• **Problem description**
Reproduce every record below exactly as written, but leave out any pictures.

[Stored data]
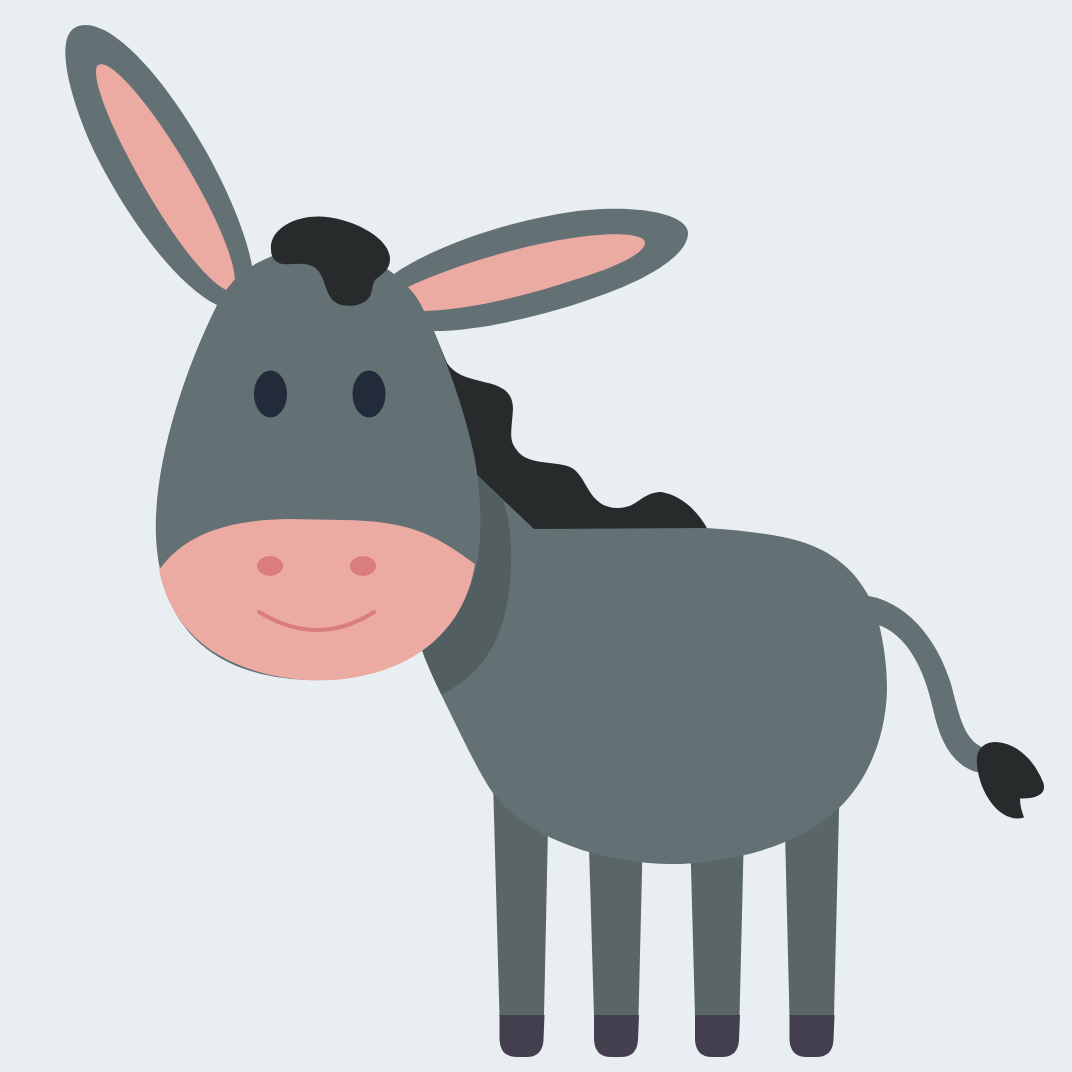
<!DOCTYPE html>
<html lang="en">
<head>
<meta charset="utf-8">
<title>Donkey</title>
<style>
:root {
  --sky: #e8eef2;
  --coat: #647174;
  --leg: #5a6567;
  --shade: #535e60;
  --mane: #272b2b;
  --pink: #ebaaa2;
  --rose: #d97e7c;
  --eye: #212b39;
  --hoof: #443f4f;
}
html, body { margin: 0; background: var(--sky); overflow: hidden; }
svg { display: block; width: 1072px; height: 1072px; }
.coat { fill: var(--coat); }
.leg { fill: var(--leg); }
.shade { fill: var(--shade); }
.mane { fill: var(--mane); }
.pink { fill: var(--pink); }
.nostril { fill: var(--rose); }
.eye { fill: var(--eye); }
.hoof { fill: var(--hoof); }
.smile { fill: none; stroke: var(--rose); stroke-width: 4; stroke-linecap: round; }
</style>
</head>
<body>
<svg viewBox="0 0 1072 1072" role="img" aria-label="Smiling grey donkey">
  <defs>
    <path id="hoof" d="M0 0H45L44 25Q43 42 27 42H17Q1 42 0 25Z"/>
    <clipPath id="body-clip">
      <path d="M422 650C430 673 446 704 460 733C473 759 483 779 493 793L540 793V440H470Z"/>
    </clipPath>
  </defs>

  <g id="legs">
    <path class="leg" d="M493 780H549L544 1016H499.500Z"/>
    <path class="leg" d="M588.500 830H643L638.500 1016H594Z"/>
    <path class="leg" d="M690 830H744L739.500 1016H695Z"/>
    <path class="leg" d="M784 790H839.500L834 1016H789.500Z"/>
    <g class="hoof">
      <use href="#hoof" x="499.500" y="1015"/>
      <use href="#hoof" x="594" y="1015"/>
      <use href="#hoof" x="695" y="1015"/>
      <use href="#hoof" x="789.500" y="1015"/>
    </g>
  </g>

  <g id="tail">
    <path class="coat" d="M862 595C905 599 937 638 951 684C960 718 964 741 986 749L980 773C953 767 940 742 933 709C924 668 907 634 876 624Z"/>
    <path class="mane" d="M977 765C975 749 984 742 996 742C1017 743 1034 760 1043 782C1047 792 1040 799 1020 798.500C1020 806 1022 812 1024 817.500C1002 824 980 796 977 765Z"/>
  </g>

  <path id="mane" class="mane" d="M430 328L434 332L447 363C465 390 513 373 513 409C512 427 509 438 514 446C525 467 553 460 570 467C588 475 587 508 618 508C638 508 640 493 661 492C681 495 698 511 708 530L534 533L474 480Z"/>

  <g id="body">
    <path class="coat" d="M440 440L477 475L534 529L706 528C740 530 774 534 799 541C833 551 855 571 868 595C873 603 877 614 879 624C884 645 887 667 887 689C886 737 868 780 839 808C799 847 727 864 670 864C606 863 529 841 493 793C483 779 473 759 460 733C446 704 430 673 422 650L400 600Z"/>
    <path class="shade" clip-path="url(#body-clip)" d="M470 468L503 500C510 520 512 545 511 567C509 627 490 671 441 695L410 640Z"/>
  </g>

  <g id="ears">
    <path class="coat" d="M217 305C176 285 128 218 98 159C76 115 62 66 66 43C69 23 86 21 104 30C137 47 176 98 207 153C229 193 247 236 252 266L240 310Z"/>
    <path class="coat" d="M394 274C437 244 520 217 587 210C640 205 686 214 688 232C689 253 654 276 605 294C552 314 482 331 434 331L410 315Z"/>
  </g>

  <g id="head">
    <path class="coat" d="M217 305C228 285 238 276 252 266C270 255 295 247 323 247C352 247 376 260 394 274C400 279 404 283 408 288C417 297 427 313 434 331C446 362 465 409 475 460C480 490 481 514 480 536C478 619 414 680 317 680C228 680 161 641 156 537C153 472 180 379 217 305Z"/>
    <path class="pink" d="M226 290C197 275 153 206 126 153C106 114 92 77 97 66C106 57 131 84 155 117C194 172 232 243 235 279Z"/>
    <path class="pink" d="M408 287C454 265 528 243 587 236C622 232 646 235 645 243C644 254 616 267 577 279C529 295 470 310 424 311C420 302 415 294 408 287Z"/>
    <path class="pink" d="M159 570C187 531 234 520 288 519L343 520C408 521 433 533 475 564C464 634 407 680 317 680.500C227 677 172 636 159 570Z"/>
    <path class="mane" d="M271 250C269 229 295 216 319 216.500C350 217 390 237 390 259C390 270 382 274 375 280C371 287 373 294 368 299C360 307 343 308 335 302C324 294 326 275 314 267C302 260 290 267 279 263C274 261 271 256 271 250Z"/>
    <ellipse class="eye" cx="270.500" cy="394" rx="16.500" ry="23.500"/>
    <ellipse class="eye" cx="369" cy="394" rx="16.500" ry="23.500"/>
    <ellipse class="nostril" cx="270" cy="566" rx="13" ry="10"/>
    <ellipse class="nostril" cx="363" cy="566" rx="13" ry="10"/>
    <path class="smile" d="M259 612Q318 648 374 612"/>
  </g>
</svg>
</body>
</html>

• **Written response**
<!DOCTYPE html>
<html lang="en">
<head>
<meta charset="utf-8">
<title>Donkey</title>
<style>
:root {
  --sky: #e8eef2;
  --coat: #647174;
  --leg: #5a6567;
  --shade: #535e60;
  --mane: #272b2b;
  --pink: #ebaaa2;
  --rose: #d97e7c;
  --eye: #212b39;
  --hoof: #443f4f;
}
html, body { margin: 0; background: var(--sky); overflow: hidden; }
svg { display: block; width: 1072px; height: 1072px; }
.coat { fill: var(--coat); }
.leg { fill: var(--leg); }
.shade { fill: var(--shade); }
.mane { fill: var(--mane); }
.pink { fill: var(--pink); }
.nostril { fill: var(--rose); }
.eye { fill: var(--eye); }
.hoof { fill: var(--hoof); }
.smile { fill: none; stroke: var(--rose); stroke-width: 4; stroke-linecap: round; }
</style>
</head>
<body>
<svg viewBox="0 0 1072 1072" role="img" aria-label="Smiling grey donkey">
  <defs>
    <path id="hoof" d="M0 0H45L44 25Q43 42 27 42H17Q1 42 0 25Z"/>
    <clipPath id="body-clip">
      <path d="M422 650C430 673 446 704 460 733C473 759 483 779 493 793L540 793V440H470Z"/>
    </clipPath>
  </defs>

  <g id="legs">
    <path class="leg" d="M493 780H549L544 1016H499.500Z"/>
    <path class="leg" d="M588.500 830H643L638.500 1016H594Z"/>
    <path class="leg" d="M690 830H744L739.500 1016H695Z"/>
    <path class="leg" d="M784 790H839.500L834 1016H789.500Z"/>
    <g class="hoof">
      <use href="#hoof" x="499.500" y="1015"/>
      <use href="#hoof" x="594" y="1015"/>
      <use href="#hoof" x="695" y="1015"/>
      <use href="#hoof" x="789.500" y="1015"/>
    </g>
  </g>

  <g id="tail">
    <path class="coat" d="M862 595C905 599 937 638 951 684C960 718 964 741 986 749L980 773C953 767 940 742 933 709C924 668 907 634 876 624Z"/>
    <path class="mane" d="M977 765C975 749 984 742 996 742C1017 743 1034 760 1043 782C1047 792 1040 799 1020 798.500C1020 806 1022 812 1024 817.500C1002 824 980 796 977 765Z"/>
  </g>

  <path id="mane" class="mane" d="M430 328L434 332L447 363C465 390 513 373 513 409C512 427 509 438 514 446C525 467 553 460 570 467C588 475 587 508 618 508C638 508 640 493 661 492C681 495 698 511 708 530L534 533L474 480Z"/>

  <g id="body">
    <path class="coat" d="M440 440L477 475L534 529L706 528C740 530 774 534 799 541C833 551 855 571 868 595C873 603 877 614 879 624C884 645 887 667 887 689C886 737 868 780 839 808C799 847 727 864 670 864C606 863 529 841 493 793C483 779 473 759 460 733C446 704 430 673 422 650L400 600Z"/>
    <path class="shade" clip-path="url(#body-clip)" d="M470 468L503 500C510 520 512 545 511 567C509 627 490 671 441 695L410 640Z"/>
  </g>

  <g id="ears">
    <path class="coat" d="M217 305C176 285 128 218 98 159C76 115 62 66 66 43C69 23 86 21 104 30C137 47 176 98 207 153C229 193 247 236 252 266L240 310Z"/>
    <path class="coat" d="M394 274C437 244 520 217 587 210C640 205 686 214 688 232C689 253 654 276 605 294C552 314 482 331 434 331L410 315Z"/>
  </g>

  <g id="head">
    <path class="coat" d="M217 305C228 285 238 276 252 266C270 255 295 247 323 247C352 247 376 260 394 274C400 279 404 283 408 288C417 297 427 313 434 331C446 362 465 409 475 460C480 490 481 514 480 536C478 619 414 680 317 680C228 680 161 641 156 537C153 472 180 379 217 305Z"/>
    <path class="pink" d="M226 290C197 275 153 206 126 153C106 114 92 77 97 66C106 57 131 84 155 117C194 172 232 243 235 279Z"/>
    <path class="pink" d="M408 287C454 265 528 243 587 236C622 232 646 235 645 243C644 254 616 267 577 279C529 295 470 310 424 311C420 302 415 294 408 287Z"/>
    <path class="pink" d="M159 570C187 531 234 520 288 519L343 520C408 521 433 533 475 564C464 634 407 680 317 680.500C227 677 172 636 159 570Z"/>
    <path class="mane" d="M271 250C269 229 295 216 319 216.500C350 217 390 237 390 259C390 270 382 274 375 280C371 287 373 294 368 299C360 307 343 308 335 302C324 294 326 275 314 267C302 260 290 267 279 263C274 261 271 256 271 250Z"/>
    <ellipse class="eye" cx="270.500" cy="394" rx="16.500" ry="23.500"/>
    <ellipse class="eye" cx="369" cy="394" rx="16.500" ry="23.500"/>
    <ellipse class="nostril" cx="270" cy="566" rx="13" ry="10"/>
    <ellipse class="nostril" cx="363" cy="566" rx="13" ry="10"/>
    <path class="smile" d="M259 612Q318 648 374 612"/>
  </g>
</svg>
</body>
</html>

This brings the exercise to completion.